“The geometry of these minimises energy expenditure at each river section. Think about walking down a mountain, you could walk straight down but it takes less effort to zigzag down,” Juez explains. As a river flows, it carries sediment with it, eroding some banks and reinforcing others.
“The only rivers with a uniform and regular geometry are man-made. These are rivers which have been channelled for civil infrastructure, such as flood protection, or to gain agricultural land,” summarises Juez.
A long and winding path
So what specifically determines the shape of a river, and how can that change over time? The path of a river is mainly influenced two key factors known as ‘regimes’: flow and sediment.
The flow regime is about the rate and timing of water flow, as influenced by climate variables such as precipitation and air temperature. Whereas, the amount, type and timing of sediment deposit, as well as local topography, also influence the river’s route, as does the interaction between sediment and water.
Juez’s analysis suggested that land use and land cover determine the timescales of changes to sediment regimes
Juez’s previous work in the SEDILAND project, which was supported by the Marie Skłodowska-Curie Actions programme, evidenced how these dynamic processes are sensitive to land use and land cover changes.
Analysing 15 years’ worth of hydrological and sediment records from four catchment areas of the Spanish Pyrenees with similar geophysical characteristics, Juez’s analysis suggested that land use and land cover determine the timescales of changes to sediment regimes.
As SEDILAND also highlighted, land cover and use changes can either help or hinder resistance to climate change which can alter streamflow and sediment deposition.
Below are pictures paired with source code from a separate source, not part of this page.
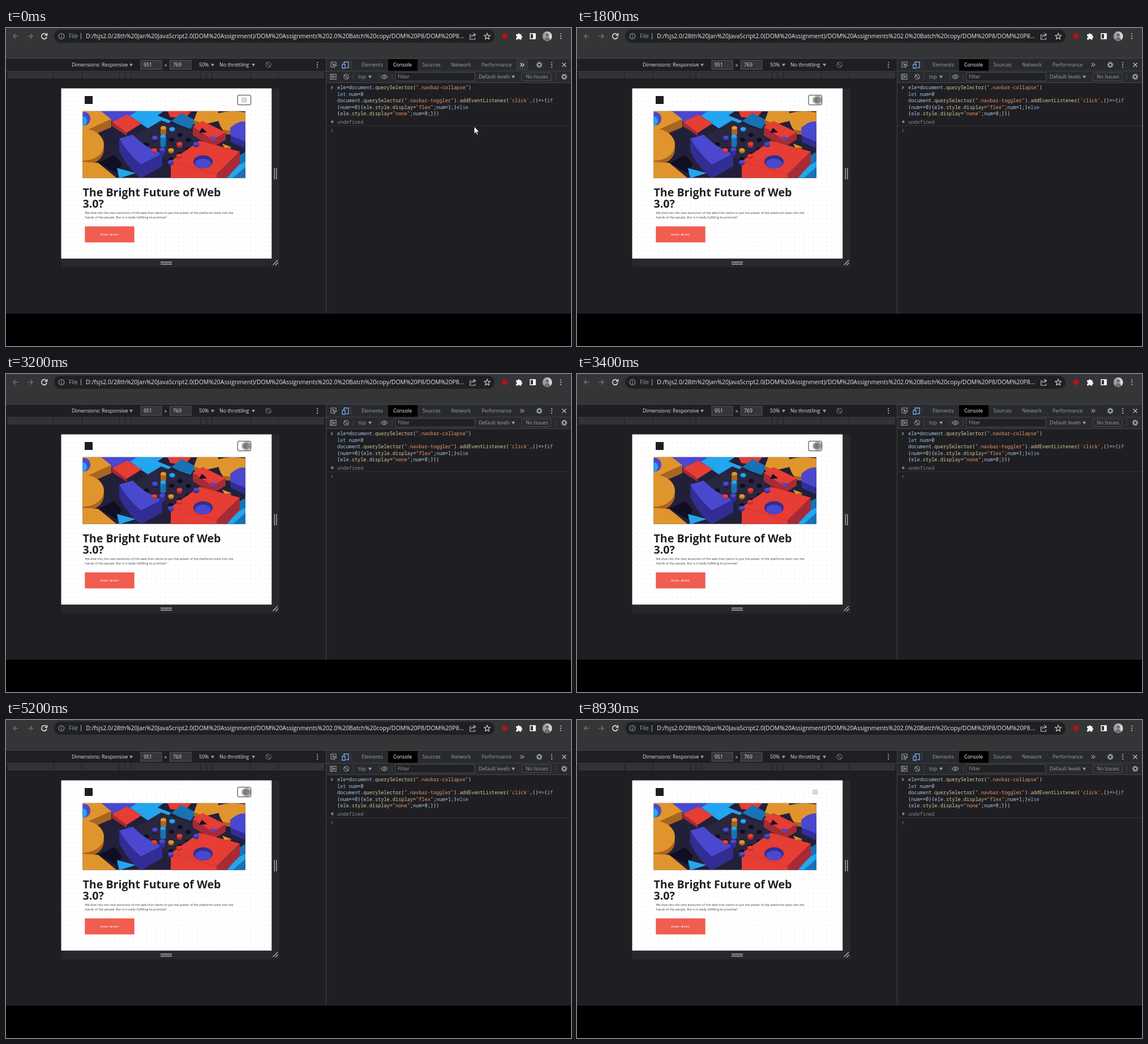
Write an HTML page that moves like this. It is 998 px wide and 561 px high and loops after 8.99 s.

```html
<!DOCTYPE html>
<html lang="en">
<head>
<meta charset="utf-8">
<title>Navbar toggle in the browser console</title>
<style>
  html, body { margin: 0; height: 100%; overflow: hidden; background: #000; }
  svg { display: block; width: 100vw; height: 100vh; }
  text { font-family: "Open Sans", "Noto Sans", sans-serif; white-space: pre; }
  .ui { font-size: 8.8px; fill: #dfe1e5; }
  .dim { fill: #9aa0a6; }
  .code text { font: 8.58px "Noto Sans Mono", "DejaVu Sans Mono", monospace; fill: #d5d8dc; }
  .v { fill: #a9c7e4; } .p { fill: #dccb9b; } .s { fill: #f29766; } .k { fill: #7fb0e8; }
  .line { fill: none; stroke: #9aa0a6; stroke-width: 1.1; }
  .nav { font-size: 6.06px; fill: #777; text-anchor: end; }
  .orange { fill: #e0952c; } .rust { fill: #a9641f; } .red { fill: #e63d34; } .blood { fill: #a62b36; }
  .violet { fill: #4a48cf; } .indigo { fill: #312d94; } .cyan { fill: #22a6ef; } .sea { fill: #1872b4; } .night { fill: #222039; } .hole { fill: #100e22; }
</style>
</head>
<body>
<svg viewBox="0 0 998 561" preserveAspectRatio="none">
  <defs>
    <pattern id="dots" x="101" y="109" width="8" height="8" patternUnits="userSpaceOnUse">
      <path d="M3 4h2M4 3v2" stroke="#ededf0" stroke-width=".8"/>
    </pattern>
    <clipPath id="page"><path d="M97.500 106.500h371.700v300.200h-371.700z"/></clipPath>
    <clipPath id="photo"><path d="M135.500 146.700h287.300v117.800h-287.300z"/></clipPath>
    <radialGradient id="touch"><stop offset=".55" stop-color="#333" stop-opacity=".58"/><stop offset="1" stop-color="#333" stop-opacity=".2"/></radialGradient>
    <linearGradient id="avatar"><stop stop-color="#8b8d90"/><stop offset="1" stop-color="#e3e3e3"/></linearGradient>
  </defs>

  <!-- browser toolbar -->
  <rect width="998" height="54" fill="#343536"/>
  <rect x="85" y="3" width="778" height="23" rx="11.500" fill="#1f2022"/>
  <g class="line">
    <path d="M22 14.500h-9m4-4l-4 4 4 4M38 14.500h9m-4-4l4 4-4 4" stroke="#7b7e82"/>
    <path d="M71 11.500a4.700 4.700 0 1 0 1 4M72.500 9v4h-4" stroke="#e8eaed" stroke-width="1.500"/>
    <circle cx="98" cy="14.500" r="4.800"/><path d="M98 13.500v4M98 11v1.300M132.500 9v11"/>
    <path d="M822 12h-2.500v8h9v-3M822 16q1-4 6-4m-2.500-3l4 3-4 3" stroke="#c4c7cb"/>
    <path d="M850 9.300l1.500 3.600 3.800.3-2.900 2.500.9 3.800-3.300-2-3.300 2 .9-3.800-2.900-2.500 3.800-.3z" stroke="#d5d7da"/>
    <rect x="926" y="10" width="9" height="9" stroke="#fff" stroke-width="1.500"/>
  </g>
  <path d="M931 10h4v9h-4z" fill="#fff"/>
  <text x="111" y="18.200" font-size="10" class="dim">File</text>
  <text x="141" y="18.200" font-size="10.450" fill="#e8eaed">D:/fsjs2.0/28th%20Jan%20JavaScript2.0(DOM%20Assignment)/DOM%20Assignments%202.0%20Batch%20copy/DOM%20P8/DOM%20P8...</text>
  <circle cx="881" cy="14.500" r="5" fill="#b5121b"/>
  <path d="M901 11h3a1.700 1.700 0 0 1 3.400 0h3v3.200a1.700 1.700 0 0 1 0 3.400v3h-3.300a1.500 1.500 0 0 0-3 0h-3.100v-3.200a1.600 1.600 0 0 0 0-3.200z" fill="#f1f3f4"/>
  <circle cx="956" cy="14.500" r="8.500" fill="url(#avatar)"/>
  <path d="M951 22q0-6 5-6t5 6z" fill="#6d6f73"/><circle cx="956" cy="12.500" r="3" fill="#6d6f73"/>

  <!-- device pane -->
  <rect y="54" width="998" height="450" fill="#1f1f23"/>
  <path d="M0 53.500h998M0 76.500h998" stroke="#494c50" stroke-width=".8"/>
  <g class="ui">
    <g fill="#35363a" stroke="#606368" stroke-width=".8"><rect x="238" y="57" width="37" height="16"/><rect x="289.500" y="57" width="37.500" height="16"/></g>
    <text x="116" y="68.300">Dimensions: Responsive</text>
    <text x="243" y="68.300">951</text><text x="279.500" y="69">×</text><text x="295" y="68.300">769</text>
    <text x="341" y="68.300">50%</text><text x="377" y="68.300">No throttling</text>
  </g>
  <g class="line" stroke-opacity=".75"><circle cx="463.500" cy="65" r="4.500"/><path d="M460 61l7 8"/></g>
  <rect x="3" y="77.500" width="559" height="11.500" fill="#323337"/>
  <path d="M84 77v12M134 77v12M200 77v12M210 77v12M221 77v12M344 77v12M354 77v12M364 77v12M432 77v12M481 77v12" stroke="#1b1c1f"/>
  <path d="M98 107h385v315h-385z" fill="#27282b"/>
  <path d="M474.300 247v20M477.700 247v20M273 413h20M273 416.500h20M471.500 418l8.500-8.500M476 418.500l4.500-4.500" stroke="#b6b9bd" stroke-width="1.300"/>

  <!-- web page -->
  <g clip-path="url(#page)">
    <path d="M97 106h373v302h-373z" fill="#fff"/>
    <path d="M97 106h373v302h-373z" fill="url(#dots)"/>
    <rect x="139" y="120" width="14" height="14" fill="#1c1c24"/>
    <rect id="ring" x="409" y="118.500" width="23.500" height="17" rx="3" fill="none" stroke="#747476" stroke-width="1.500"/>
    <path d="M416 124h9.500M416 127h9.500M416 130h9.500" stroke="#808082" stroke-width=".9"/>
    <g id="menu" class="nav"></g>
    <g id="content">
      <g clip-path="url(#photo)">
        <path class="night" d="M135 146h289v120h-289z"/>
        <path class="violet" d="M160 146h80l-25 14-28 5z"/>
        <path class="cyan" d="M232 146h48l-18 12-25 9-18-12z"/>
        <path class="red" d="M285 146h43l-12 14-26-3zM187 166l27-13 26 15-27 17z"/>
        <path class="blood" d="M187 166l26 19v5l-26-17z"/>
        <path class="cyan" d="M237 168l25-16 30 12-28 22z"/>
        <path class="sea" d="M292 164l18-14 25 13-9 15-20-7z"/>
        <path class="orange" d="M135 146h32l19 15-51 23z"/>
        <path class="rust" d="M186 161v14l-51 22v-13z"/>
        <ellipse class="violet" cx="138" cy="160" rx="11" ry="12"/><ellipse class="cyan" cx="136" cy="164" rx="7" ry="8"/>
        <ellipse class="rust" cx="138" cy="214" rx="35" ry="28"/><ellipse class="orange" cx="138" cy="206" rx="35" ry="28"/>
        <path class="orange" d="M135 236l28 2 34 28h-62z"/>
        <path class="hole" d="M163 238l28-14 14 16-10 16z"/>
        <path d="M224 193l50-30 82 30-55 50z" fill="#29263f"/>
        <g id="holes" class="hole"></g>
        <path class="violet" d="M200 195l24-7q20 22 52 34l-38 19q-25-22-38-46z"/>
        <path class="indigo" d="M200 195q13 24 38 46v24q-25-20-38-48zM238 241l38-19v22l-38 21z"/>
        <path class="cyan" d="M196 247l33 9-29 9z"/>
        <path class="orange" d="M338 146h36l6 17-30 7-18-7z"/>
        <path class="orange" d="M374 151q20-7 50-2v28q-19 7-41 3-9-12-9-29z"/>
        <path class="rust" d="M383 180q20 4 41-3v8q-24 5-39 2zM332 163l18 7v9l-18-9z"/>
        <path class="violet" d="M396 176q18-15 28-10v42l-27-11z"/>
        <path class="indigo" d="M397 190l27 11v12l-27-12z"/>
        <path class="red" d="M330 174l17-10 41 20-23 14z"/>
        <path class="blood" d="M330 174l35 24v13l-35-22zM365 198l23-14v13l-23 14z"/>
        <path class="hole" d="M341 185l5-9 9 8z"/><path class="violet" d="M359 191l14 2-5 7z"/>
        <path class="orange" d="M382 204l16 6-8 10z"/><path class="rust" d="M383 212l14-2v13l-9 5z"/>
        <path class="sea" d="M400 232l24-14v48h-39z"/><path class="cyan" d="M405 245l19-10v9l-25 22h-9z"/>
        <path class="red" d="M291 235l51-36 71 19-41 40z"/>
        <path class="blood" d="M372 258l41-40v22l-25 26h-16z"/>
        <path class="red" d="M291 235l81 23v8h-81z"/>
        <ellipse class="indigo" cx="348" cy="236" rx="17" ry="11.500"/><ellipse class="violet" cx="348" cy="239" rx="14" ry="8.500"/>
        <g id="pegs"></g>
      </g>
      <g font-size="19.600" font-weight="700" fill="#1f2025">
        <text x="135.500" y="297">The Bright Future of Web</text><text x="135.500" y="316.700">3.0?</text>
      </g>
      <g font-size="5.570" fill="#3d3d42">
        <text x="139.500" y="327.700">We dive into the next evolution of the web that claims to put the power of the platforms back into the</text>
        <text x="139.500" y="336.200">hands of the people. But is it really fulfilling its promise?</text>
      </g>
      <path d="M139.300 350h87.400v28.300h-87.400z" fill="#f15d50"/>
      <text x="166.500" y="366" font-size="4" font-weight="700" letter-spacing="1.100" fill="#fff">READ MORE</text>
    </g>
  </g>

  <!-- developer tools -->
  <path d="M566 54h432v43h-432z" fill="#292a2d"/>
  <path d="M565.500 54v450M566 76h432M566 96.500h432M609.500 58v14M613 80v12M659.500 80v12M682 80v12M971 80v12" stroke="#494c50" stroke-width=".8"/>
  <path d="M566 172.500h432" stroke="#36383c" stroke-width=".8"/>
  <path d="M675 55h52v20.500h-52z" fill="#000"/>
  <path id="moreBox" d="M901 55h21v20.500h-21z" fill="#35363a"/>
  <g class="ui">
    <g class="dim">
      <text x="628" y="68.300">Elements</text><text x="735.500" y="68.300">Sources</text>
      <text x="786" y="68.300">Network</text><text x="840" y="68.300">Performance</text>
      <text x="622" y="89.300">top</text><text x="835" y="89.300">Default levels</text><text x="918" y="89.300">No Issues</text>
    </g>
    <text x="684" y="68.300" style="fill:#fff">Console</text>
    <rect x="688" y="78.500" width="140" height="15" fill="#202124" stroke="#53565b" stroke-width=".8"/>
    <text x="692" y="89.300" class="dim">Filter</text>
    <rect x="911" y="79" width="52" height="14" rx="2" fill="none" stroke="#494c50"/>
  </g>
  <g class="line">
    <path d="M578 69h-4v-9h9v4M577 63l7 3-3 1-1 3z"/>
    <path d="M597 63v-3h8v10h-4M594 64h5v7h-5z" stroke="#7cacf8" stroke-width="1.300"/>
    <path id="more" d="M908.500 62l3 3-3 3M912 62l3 3-3 3"/>
    <path d="M982.500 61.500l7 7m0-7l-7 7" stroke="#c4c7cb"/>
    <path d="M573 81.500h10v9h-10zM575.500 81.500v9M578 84l3 2-3 2z"/>
    <circle cx="601" cy="86" r="4.300"/><path d="M598 83l6 6"/>
    <path d="M663 86q5-7 11 0q-6 7-11 0z"/><circle cx="668.500" cy="86" r="1.500"/>
    <g stroke-width="2.200"><circle cx="942" cy="65" r="3.200"/><circle cx="986" cy="86" r="3.200"/></g>
    <g stroke-dasharray="1.900 1.900"><circle cx="942" cy="65" r="4.900"/><circle cx="986" cy="86" r="4.900"/></g>
    <path d="M574 102.500l3 2.500-3 2.500M577.500 163l-3 2.500 3 2.500M574 165.500h5"/>
    <path d="M574 178.200l3.200 2.500-3.200 2.500" stroke="#2f62b5"/>
  </g>
  <g id="kebabs" fill="#c4c7cb"></g>
  <g id="arrows" class="dim"></g>
  <g class="code">
    <text x="585" y="108.200"><tspan class="v">ele</tspan>=<tspan class="v">document</tspan>.<tspan class="p">querySelector</tspan>(<tspan class="s">".navbar-collapse"</tspan>)</text>
    <text x="585" y="119.800"><tspan class="k">let</tspan> <tspan class="v">num</tspan>=<tspan class="v">0</tspan></text>
    <text x="585" y="131.300"><tspan class="v">document</tspan>.<tspan class="p">querySelector</tspan>(<tspan class="s">".navbar-toggler"</tspan>).<tspan class="p">addEventListener</tspan>(<tspan class="s">'click'</tspan>,()=&gt;{<tspan class="k">if</tspan></text>
    <text x="585" y="142.900">(<tspan class="v">num</tspan>==<tspan class="v">0</tspan>){<tspan class="v">ele</tspan>.<tspan class="p">style</tspan>.<tspan class="p">display</tspan>=<tspan class="s">"flex"</tspan>;<tspan class="v">num</tspan>=<tspan class="v">1</tspan>;}<tspan class="k">else</tspan></text>
    <text x="585" y="154.400">{<tspan class="v">ele</tspan>.<tspan class="p">style</tspan>.<tspan class="p">display</tspan>=<tspan class="s">"none"</tspan>;<tspan class="v">num</tspan>=<tspan class="v">0</tspan>;}})</text>
    <text x="585" y="168.800" style="fill:#80868b">undefined</text>
  </g>

  <circle id="finger" r="8.500" fill="url(#touch)"/>
  <path id="arrow" d="M0 0v12.500l2.900-2.700 2 4.600 2-.9-2-4.400h4z" fill="#fff" stroke="#111" stroke-width=".7"/>
</svg>
<script>
const LOOP = 8990;
const byId = id => document.getElementById(id);
const fill = (id, items, draw) => { byId(id).innerHTML = items.map(draw).join(''); };

fill('kebabs', [[980, 14.5], [964, 65], [550, 65]], ([x, y]) =>
  [-4, 0, 4].map(d => `<circle cx="${x}" cy="${y + d}" r="1.1"/>`).join(''));
fill('arrows', [[221, 65], [365, 65], [437, 65], [643, 86], [896, 86]], ([x, y]) =>
  `<path d="M${x - 3} ${y - 2}h6l-3 5z"/>`);
fill('menu', ['Home', 'New', 'Popular', 'Trending', 'Categories'], (name, i) =>
  `<text x="432" y="${153.7 + i * 15.6}">${name}</text>`);

// Board holes lie on a skewed 4 by 4 grid.
fill('holes', [...Array(16).keys()], i => {
  const col = i % 4, row = Math.floor(i / 4);
  return `<ellipse cx="${293 + col * 14.5 - row * 15}" cy="${180 + col * 8.7 + row * 8.5}" rx="4.8" ry="3.8"/>`;
});
// Each peg: centre of its top, height, face class, side class.
fill('pegs', [
  [278, 176, 11, 'orange', 'rust'], [293.5, 178, 2, 'cyan', 'sea'], [263, 193, 3, 'violet', 'indigo'],
  [277.5, 191, 16, 'cyan', 'sea'], [306.5, 204, 4, 'red', 'blood'], [262, 215, 2, 'red', 'blood'],
  [276, 214, 9, 'violet', 'indigo'], [291.5, 215, 3, 'orange', 'rust'], [336, 204, 3, 'violet', 'indigo'],
  [306, 225, 2, 'red', 'blood'], [291, 236, 3, 'violet', 'indigo']
], ([x, y, h, face, side]) =>
  `<path class="${side}" d="M${x - 5} ${y}v${h}a5 3.3 0 0 0 10 0v${-h}z"/><ellipse class="${face}" cx="${x}" cy="${y}" rx="5" ry="3.3"/>`);

// Pointer path: time, x, y.
const path = [
  [70, 827, 174], [400, 690, 235], [700, 500, 250], [930, 386, 207], [1070, 403, 172],
  [1400, 431, 118], [1800, 425, 127], [5200, 425, 127], [5600, 440, 285], [6070, 515, 426],
  [6200, 658, 479], [6270, 690, 530]
];
function pointerAt(t) {
  const next = path.findIndex(key => key[0] > t);
  if (next < 1) return (next ? path[path.length - 1] : path[0]).slice(1);
  const [t0, x0, y0] = path[next - 1], [t1, x1, y1] = path[next];
  const k = (t - t0) / (t1 - t0);
  return [x0 + (x1 - x0) * k, y0 + (y1 - y0) * k];
}
const show = (id, on) => byId(id).setAttribute('visibility', on ? 'visible' : 'hidden');

function render(t) {
  const open = (t >= 2070 && t < 2930) || (t >= 4200 && t < 5200);
  show('menu', open);
  byId('content').setAttribute('transform', `translate(0 ${open ? 78 : 0})`);
  byId('ring').setAttribute('opacity', Math.min(1, Math.max(0, (6930 - t) / 195)));

  const hovering = t < 140;
  show('moreBox', hovering);
  byId('more').style.stroke = hovering ? '#dfe1e5' : '';

  const [x, y] = pointerAt(t);
  const overPage = x > 98 && x < 469 && y > 107 && y < 406;
  show('finger', overPage);
  show('arrow', !overPage && t < 6270);
  for (const id of ['finger', 'arrow']) byId(id).setAttribute('transform', `translate(${x} ${y})`);
}
function frame() {
  render(performance.now() % LOOP);
  requestAnimationFrame(frame);
}
frame();
</script>
</body>
</html>
```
“Climate change varies the timing of seasonal rainfall, snow melt or glacier basin melting, causing flooding which can erode banks. It can also affect sediment production – with drier basins, more extreme thermodynamic actions, changes in icing and melting cycles – all altering the sediment delivery in river systems,“ Juez adds. “If these events become more frequent and prolonged they will alter the shape and path of rivers.”
But this is not a linear process, since land use changes, sometimes as climate mitigation actions, can themselves have unforeseen consequences. For example, one study reported that a river catchment forest expansion in the Spanish Pyrenees abruptly depleted the riverbed of sediment.
High-tech river systems forecasting
Previously, riverbed morphology and sediment regime characteristics were investigated along river sections of varying lengths, with sites selected based on land cover changes, such as afforestation or grazing.
“Being site-specific, data was limited. Nowadays, unmanned aerial vehicles combined with machine learning algorithms can link the causes and consequences of localised river system changes to long-term global disturbances. I expect that probabilistic modelling will soon give us an even more accurate and holistic view,” concludes Juez.
So the complex twists and turns of a river tell the story of the surrounding landscape and the climate – and where the river might wind next.